HONG KONG (BLOOMBERG) – Investors on a call in July with distressed Indonesia textile firm PT Delta Merlin Dunia Tekstil were confounded – how could the company’s fortunes have turned so fast?
They’re still searching for answers, in a case that’s revived concerns about a lack of transparency in corners of Asia’s credit markets. The saga has also highlighted risks of more scares ahead as the trade war and mounting geopolitical concerns reverse a rally in junk debt.
Delta Merlin’s dollar bonds have suffered a stunning slump of 85 cents to 15 cents since being sold just in March, making them the worst-performing junk notes in Asia this year.
It’s rare for companies to miss debt payments shortly after issuing securities, but that’s just what happened in Delta Merlin’s case. Four months before the investor call, the company sold the US$300 million bond to global investors, whose orders of more than US$1 billion showed eagerness at a time when riskier bonds were red-hot throughout the region.
Indonesia’s national police are investigating PT Duniatex, the parent, according to Helmy Santika, the crime division’s deputy director for economic crime, without providing more details as to any allegations.
Even before the first coupon deadline, the manufacturer showed signs of being in trouble, after another company within the closely held Duniatex group missed a loan payment.
In August, Delta Merlin reassured investors it was “largely ring-fenced from the default” of other entities within the group, meaning that its assets are financially separated. But this month, the weaving firm founded by Indonesia’s Sumitro family failed to pay a coupon on its dollar bonds.
Global investors are watching the case closely, to see how foreign creditors will be treated as the company restructures its debt. South-east Asia’s biggest economy is trying to boost investment from overseas to counter risks of a recession as growth slows. It’s also a cautionary tale for foreign investors looking to buy riskier bonds from the nation, which had a wave of defaults a few years back.
“Delta Merlin Dunia teaches a new generation of the hard realities of high-yield Indonesian bonds,” said Owen Gallimore, head of credit strategy at Australia & New Zealand Banking Group.
Parent Duniatex was founded in 1974, and consists of six companies wholly-owned by the Sumitro family with over 50,000 employees, according to Delta Merlin’s bond prospectus.
The company cited US-China trade war trade tensions and an influx of imported Chinese textile products in Indonesia as reasons for its difficulties. Delta Merlin also told investors that it incurred hedging losses as forward currency contracts matured “out-of-the-money.”
“We think that would cause a decline in profits and margins, but not a liquidity crunch,” said Leonard Law, analyst at Lucror Analytics. “It’s hard to tell what exactly went wrong with the company because it’s privately held.”
A communications manager at Duniatex couldn’t immediately be reached for comment.

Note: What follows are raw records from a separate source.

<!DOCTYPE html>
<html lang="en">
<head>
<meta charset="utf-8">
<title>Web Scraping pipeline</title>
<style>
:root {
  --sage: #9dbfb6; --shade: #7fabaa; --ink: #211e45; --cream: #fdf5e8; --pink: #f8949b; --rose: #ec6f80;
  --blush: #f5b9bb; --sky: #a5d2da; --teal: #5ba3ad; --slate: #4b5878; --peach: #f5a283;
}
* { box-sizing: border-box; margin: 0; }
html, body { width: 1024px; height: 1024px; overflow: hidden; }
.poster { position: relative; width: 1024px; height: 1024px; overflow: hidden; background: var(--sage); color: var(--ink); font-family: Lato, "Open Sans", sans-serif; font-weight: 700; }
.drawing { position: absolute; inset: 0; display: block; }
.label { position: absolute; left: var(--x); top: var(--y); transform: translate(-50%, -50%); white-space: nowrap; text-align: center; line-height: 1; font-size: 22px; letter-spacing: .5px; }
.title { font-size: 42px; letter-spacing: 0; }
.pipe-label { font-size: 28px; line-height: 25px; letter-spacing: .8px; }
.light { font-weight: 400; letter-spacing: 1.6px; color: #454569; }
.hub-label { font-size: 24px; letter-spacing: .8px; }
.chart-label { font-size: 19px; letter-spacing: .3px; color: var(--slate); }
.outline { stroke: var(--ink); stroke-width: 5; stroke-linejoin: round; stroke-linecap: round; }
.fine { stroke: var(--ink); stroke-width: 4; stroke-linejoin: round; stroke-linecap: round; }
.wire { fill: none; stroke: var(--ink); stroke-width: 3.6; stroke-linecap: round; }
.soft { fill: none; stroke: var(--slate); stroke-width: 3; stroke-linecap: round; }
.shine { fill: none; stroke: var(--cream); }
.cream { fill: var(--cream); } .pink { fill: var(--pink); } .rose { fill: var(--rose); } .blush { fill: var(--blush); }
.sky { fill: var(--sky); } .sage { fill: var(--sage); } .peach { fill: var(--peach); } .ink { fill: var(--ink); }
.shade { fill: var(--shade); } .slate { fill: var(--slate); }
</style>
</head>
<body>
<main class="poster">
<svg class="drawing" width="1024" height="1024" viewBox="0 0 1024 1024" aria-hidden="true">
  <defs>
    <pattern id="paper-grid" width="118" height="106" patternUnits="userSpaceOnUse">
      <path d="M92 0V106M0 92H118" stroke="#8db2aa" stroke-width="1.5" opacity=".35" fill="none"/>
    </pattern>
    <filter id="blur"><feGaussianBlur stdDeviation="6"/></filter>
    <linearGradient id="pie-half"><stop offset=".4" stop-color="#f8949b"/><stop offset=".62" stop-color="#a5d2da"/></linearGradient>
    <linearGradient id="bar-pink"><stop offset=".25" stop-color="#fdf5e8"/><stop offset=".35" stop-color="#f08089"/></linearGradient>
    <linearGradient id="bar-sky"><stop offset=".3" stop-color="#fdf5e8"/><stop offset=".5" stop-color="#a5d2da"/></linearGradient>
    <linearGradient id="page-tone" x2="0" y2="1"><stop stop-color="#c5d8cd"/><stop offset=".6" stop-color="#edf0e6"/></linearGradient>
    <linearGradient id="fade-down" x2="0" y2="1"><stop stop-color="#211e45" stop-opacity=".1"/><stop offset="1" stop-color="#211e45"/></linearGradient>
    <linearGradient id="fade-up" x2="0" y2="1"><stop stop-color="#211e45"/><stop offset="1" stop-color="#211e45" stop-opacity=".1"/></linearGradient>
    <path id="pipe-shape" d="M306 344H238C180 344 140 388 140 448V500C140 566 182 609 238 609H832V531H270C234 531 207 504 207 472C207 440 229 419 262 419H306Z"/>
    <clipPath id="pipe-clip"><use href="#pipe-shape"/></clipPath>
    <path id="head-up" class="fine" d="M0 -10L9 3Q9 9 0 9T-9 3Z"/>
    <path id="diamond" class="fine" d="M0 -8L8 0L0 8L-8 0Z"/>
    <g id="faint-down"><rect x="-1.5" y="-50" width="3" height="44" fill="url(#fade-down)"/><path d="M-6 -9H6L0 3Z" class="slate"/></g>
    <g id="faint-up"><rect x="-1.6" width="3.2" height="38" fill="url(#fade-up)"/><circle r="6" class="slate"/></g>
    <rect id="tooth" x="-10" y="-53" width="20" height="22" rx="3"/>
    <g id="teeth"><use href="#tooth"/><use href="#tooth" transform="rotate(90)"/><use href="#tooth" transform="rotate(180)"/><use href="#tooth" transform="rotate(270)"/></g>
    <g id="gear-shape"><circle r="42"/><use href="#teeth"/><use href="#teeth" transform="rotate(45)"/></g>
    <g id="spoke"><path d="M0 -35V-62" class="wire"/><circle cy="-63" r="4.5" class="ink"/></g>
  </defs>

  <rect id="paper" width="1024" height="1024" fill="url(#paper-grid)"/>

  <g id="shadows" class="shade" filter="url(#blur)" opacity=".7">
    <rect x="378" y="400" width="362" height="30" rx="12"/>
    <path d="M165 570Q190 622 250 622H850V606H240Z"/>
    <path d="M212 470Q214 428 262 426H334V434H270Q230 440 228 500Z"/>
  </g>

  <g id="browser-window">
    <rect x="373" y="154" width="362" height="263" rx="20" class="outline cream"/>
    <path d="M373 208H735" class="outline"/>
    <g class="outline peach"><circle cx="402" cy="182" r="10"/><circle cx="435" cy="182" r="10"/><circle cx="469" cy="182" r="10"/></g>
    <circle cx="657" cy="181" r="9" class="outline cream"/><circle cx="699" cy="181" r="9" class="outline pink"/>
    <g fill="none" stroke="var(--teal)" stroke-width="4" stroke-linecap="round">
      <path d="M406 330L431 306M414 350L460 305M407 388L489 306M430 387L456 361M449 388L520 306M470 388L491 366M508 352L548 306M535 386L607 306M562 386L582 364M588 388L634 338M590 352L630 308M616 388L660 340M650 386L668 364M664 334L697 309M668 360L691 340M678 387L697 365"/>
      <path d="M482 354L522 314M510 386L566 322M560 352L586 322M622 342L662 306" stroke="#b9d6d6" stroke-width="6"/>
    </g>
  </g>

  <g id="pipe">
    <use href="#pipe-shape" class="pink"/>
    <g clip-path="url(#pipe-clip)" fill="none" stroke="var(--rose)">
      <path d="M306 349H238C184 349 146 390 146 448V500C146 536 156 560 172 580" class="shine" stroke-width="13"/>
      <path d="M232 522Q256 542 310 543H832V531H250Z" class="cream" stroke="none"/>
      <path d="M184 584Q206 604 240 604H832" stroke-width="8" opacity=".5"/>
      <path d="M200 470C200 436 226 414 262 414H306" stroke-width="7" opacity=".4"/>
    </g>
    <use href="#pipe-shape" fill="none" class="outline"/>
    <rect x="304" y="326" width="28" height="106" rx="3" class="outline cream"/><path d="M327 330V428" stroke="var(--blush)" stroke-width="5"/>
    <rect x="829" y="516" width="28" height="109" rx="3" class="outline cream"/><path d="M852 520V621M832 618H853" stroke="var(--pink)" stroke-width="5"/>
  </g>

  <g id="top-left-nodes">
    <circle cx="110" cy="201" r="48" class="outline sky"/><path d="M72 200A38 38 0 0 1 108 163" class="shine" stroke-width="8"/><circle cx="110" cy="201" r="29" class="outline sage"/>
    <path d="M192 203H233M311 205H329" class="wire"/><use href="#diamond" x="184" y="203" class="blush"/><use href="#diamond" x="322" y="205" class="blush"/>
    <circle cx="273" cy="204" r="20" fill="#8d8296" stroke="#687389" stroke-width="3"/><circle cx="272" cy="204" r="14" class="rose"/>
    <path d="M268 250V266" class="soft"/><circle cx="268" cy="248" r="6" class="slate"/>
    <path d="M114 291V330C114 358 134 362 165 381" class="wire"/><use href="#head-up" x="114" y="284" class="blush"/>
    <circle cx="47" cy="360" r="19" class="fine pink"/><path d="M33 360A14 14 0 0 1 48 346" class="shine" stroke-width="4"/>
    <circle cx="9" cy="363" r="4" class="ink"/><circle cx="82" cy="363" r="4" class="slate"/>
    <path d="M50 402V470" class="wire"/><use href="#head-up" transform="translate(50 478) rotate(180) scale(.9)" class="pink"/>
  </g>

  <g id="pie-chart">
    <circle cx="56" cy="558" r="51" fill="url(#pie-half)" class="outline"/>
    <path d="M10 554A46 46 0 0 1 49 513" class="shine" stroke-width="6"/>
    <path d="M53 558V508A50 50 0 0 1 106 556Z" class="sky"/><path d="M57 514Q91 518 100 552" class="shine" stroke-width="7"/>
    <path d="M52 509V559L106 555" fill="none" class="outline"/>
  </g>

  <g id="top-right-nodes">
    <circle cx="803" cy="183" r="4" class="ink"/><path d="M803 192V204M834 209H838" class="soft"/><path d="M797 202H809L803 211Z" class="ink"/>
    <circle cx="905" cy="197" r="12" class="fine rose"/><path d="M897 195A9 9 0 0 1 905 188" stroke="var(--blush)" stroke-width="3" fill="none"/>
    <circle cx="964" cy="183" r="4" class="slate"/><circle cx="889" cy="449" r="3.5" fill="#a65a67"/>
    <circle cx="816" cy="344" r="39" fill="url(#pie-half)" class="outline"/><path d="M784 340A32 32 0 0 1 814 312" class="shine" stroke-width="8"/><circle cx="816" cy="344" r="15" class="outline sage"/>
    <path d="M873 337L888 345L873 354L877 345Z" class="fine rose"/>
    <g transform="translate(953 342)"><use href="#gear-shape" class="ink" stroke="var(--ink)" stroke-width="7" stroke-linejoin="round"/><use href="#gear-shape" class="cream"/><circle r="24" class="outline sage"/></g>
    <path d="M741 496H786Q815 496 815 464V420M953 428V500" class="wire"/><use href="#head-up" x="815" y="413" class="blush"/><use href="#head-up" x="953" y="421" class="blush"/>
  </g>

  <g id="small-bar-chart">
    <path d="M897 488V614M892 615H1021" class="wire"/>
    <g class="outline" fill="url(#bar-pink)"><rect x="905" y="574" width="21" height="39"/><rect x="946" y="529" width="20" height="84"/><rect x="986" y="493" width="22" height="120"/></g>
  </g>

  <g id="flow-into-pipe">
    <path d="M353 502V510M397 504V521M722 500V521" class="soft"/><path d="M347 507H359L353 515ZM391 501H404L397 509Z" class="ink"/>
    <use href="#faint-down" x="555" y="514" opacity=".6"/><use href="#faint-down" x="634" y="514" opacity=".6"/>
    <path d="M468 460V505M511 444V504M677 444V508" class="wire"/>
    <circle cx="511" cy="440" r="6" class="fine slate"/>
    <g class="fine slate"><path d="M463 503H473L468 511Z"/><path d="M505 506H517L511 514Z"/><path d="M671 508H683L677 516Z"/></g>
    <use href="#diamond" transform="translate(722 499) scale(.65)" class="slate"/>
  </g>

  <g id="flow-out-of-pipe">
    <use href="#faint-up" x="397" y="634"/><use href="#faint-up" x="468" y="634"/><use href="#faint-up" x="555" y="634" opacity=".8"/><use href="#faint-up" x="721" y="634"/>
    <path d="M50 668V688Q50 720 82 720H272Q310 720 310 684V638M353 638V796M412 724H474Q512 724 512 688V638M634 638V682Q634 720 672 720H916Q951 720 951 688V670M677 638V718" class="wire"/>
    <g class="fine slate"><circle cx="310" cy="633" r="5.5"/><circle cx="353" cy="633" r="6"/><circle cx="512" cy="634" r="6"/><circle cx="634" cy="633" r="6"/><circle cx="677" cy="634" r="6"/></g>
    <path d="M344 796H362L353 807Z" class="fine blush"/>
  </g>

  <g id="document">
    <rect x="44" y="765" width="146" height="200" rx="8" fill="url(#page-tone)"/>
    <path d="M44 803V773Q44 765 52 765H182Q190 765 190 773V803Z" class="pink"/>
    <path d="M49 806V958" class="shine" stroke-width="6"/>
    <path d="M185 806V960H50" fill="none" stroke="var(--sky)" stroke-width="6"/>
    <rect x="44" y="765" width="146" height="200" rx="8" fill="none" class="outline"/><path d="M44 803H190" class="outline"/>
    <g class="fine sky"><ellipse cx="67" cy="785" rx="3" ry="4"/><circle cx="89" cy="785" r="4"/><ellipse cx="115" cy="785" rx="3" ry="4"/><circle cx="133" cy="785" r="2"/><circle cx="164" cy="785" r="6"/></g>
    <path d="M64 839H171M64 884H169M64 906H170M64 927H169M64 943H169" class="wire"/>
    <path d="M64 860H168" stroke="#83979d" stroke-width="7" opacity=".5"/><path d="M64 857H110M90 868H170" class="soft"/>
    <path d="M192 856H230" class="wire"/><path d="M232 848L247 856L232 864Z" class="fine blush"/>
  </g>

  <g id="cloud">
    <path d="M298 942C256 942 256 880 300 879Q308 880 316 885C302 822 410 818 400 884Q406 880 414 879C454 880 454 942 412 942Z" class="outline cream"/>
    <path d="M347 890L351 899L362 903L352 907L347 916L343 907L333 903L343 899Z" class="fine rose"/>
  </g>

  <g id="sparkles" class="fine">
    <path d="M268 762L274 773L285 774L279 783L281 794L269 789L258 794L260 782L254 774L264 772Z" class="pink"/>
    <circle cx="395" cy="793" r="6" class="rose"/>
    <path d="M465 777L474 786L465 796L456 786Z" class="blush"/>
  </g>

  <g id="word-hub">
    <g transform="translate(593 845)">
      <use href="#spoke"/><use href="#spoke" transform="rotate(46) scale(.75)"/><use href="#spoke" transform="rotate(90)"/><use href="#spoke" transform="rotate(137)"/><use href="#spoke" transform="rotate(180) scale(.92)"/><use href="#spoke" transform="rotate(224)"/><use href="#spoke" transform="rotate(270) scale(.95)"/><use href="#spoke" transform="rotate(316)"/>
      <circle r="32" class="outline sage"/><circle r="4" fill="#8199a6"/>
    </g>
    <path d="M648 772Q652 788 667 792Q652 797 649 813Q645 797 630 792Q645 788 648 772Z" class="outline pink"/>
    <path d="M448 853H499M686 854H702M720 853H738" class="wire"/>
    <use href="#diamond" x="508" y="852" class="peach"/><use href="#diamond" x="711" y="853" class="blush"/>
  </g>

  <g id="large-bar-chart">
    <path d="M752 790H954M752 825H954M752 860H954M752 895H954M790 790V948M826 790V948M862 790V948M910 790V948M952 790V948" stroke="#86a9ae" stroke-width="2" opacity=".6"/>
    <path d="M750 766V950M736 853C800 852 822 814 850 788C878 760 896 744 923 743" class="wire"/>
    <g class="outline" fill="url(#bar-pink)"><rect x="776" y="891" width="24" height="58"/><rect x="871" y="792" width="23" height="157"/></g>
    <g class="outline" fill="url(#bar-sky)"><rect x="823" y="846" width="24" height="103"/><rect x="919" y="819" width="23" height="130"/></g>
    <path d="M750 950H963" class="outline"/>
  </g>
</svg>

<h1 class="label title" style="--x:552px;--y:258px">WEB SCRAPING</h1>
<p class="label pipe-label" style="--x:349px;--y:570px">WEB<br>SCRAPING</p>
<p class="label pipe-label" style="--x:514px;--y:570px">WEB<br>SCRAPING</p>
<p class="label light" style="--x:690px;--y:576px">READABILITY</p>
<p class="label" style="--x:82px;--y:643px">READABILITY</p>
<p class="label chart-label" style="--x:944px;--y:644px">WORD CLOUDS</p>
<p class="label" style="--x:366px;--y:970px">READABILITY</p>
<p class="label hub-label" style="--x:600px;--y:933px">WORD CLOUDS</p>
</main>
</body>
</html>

Delta Merlin’s textile peers such as Pan Brothers and Sri Rejeki Isman, also known as Sritex, haven’t suffered the same problems. Delta Merlin said that both companies have been able to benefit from the influx of Chinese textile products as their businesses are export oriented, whereas the majority of Duniatex group’s business is domestic.
Recouping money could be a challenging task for Delta Merlin’s bondholders and lenders.
A supplier to Delta Merlin, with claims of 1.7 billion rupiah (S$170,000), this month filed an application seeking a court supervised debt moratorium just days before the coupon was due. The debt moratorium, known as PKPU, involves a suspension of payments.
“Foreign creditors may have significant concerns over Indonesian courts,” said Reshmi Khurana, managing director and head, South-east Asia, in the business intelligence and investigations practice at Kroll. “The challenge for foreign investors is that transparency of information flow may be limited and they can be disadvantaged compared to local stakeholders.”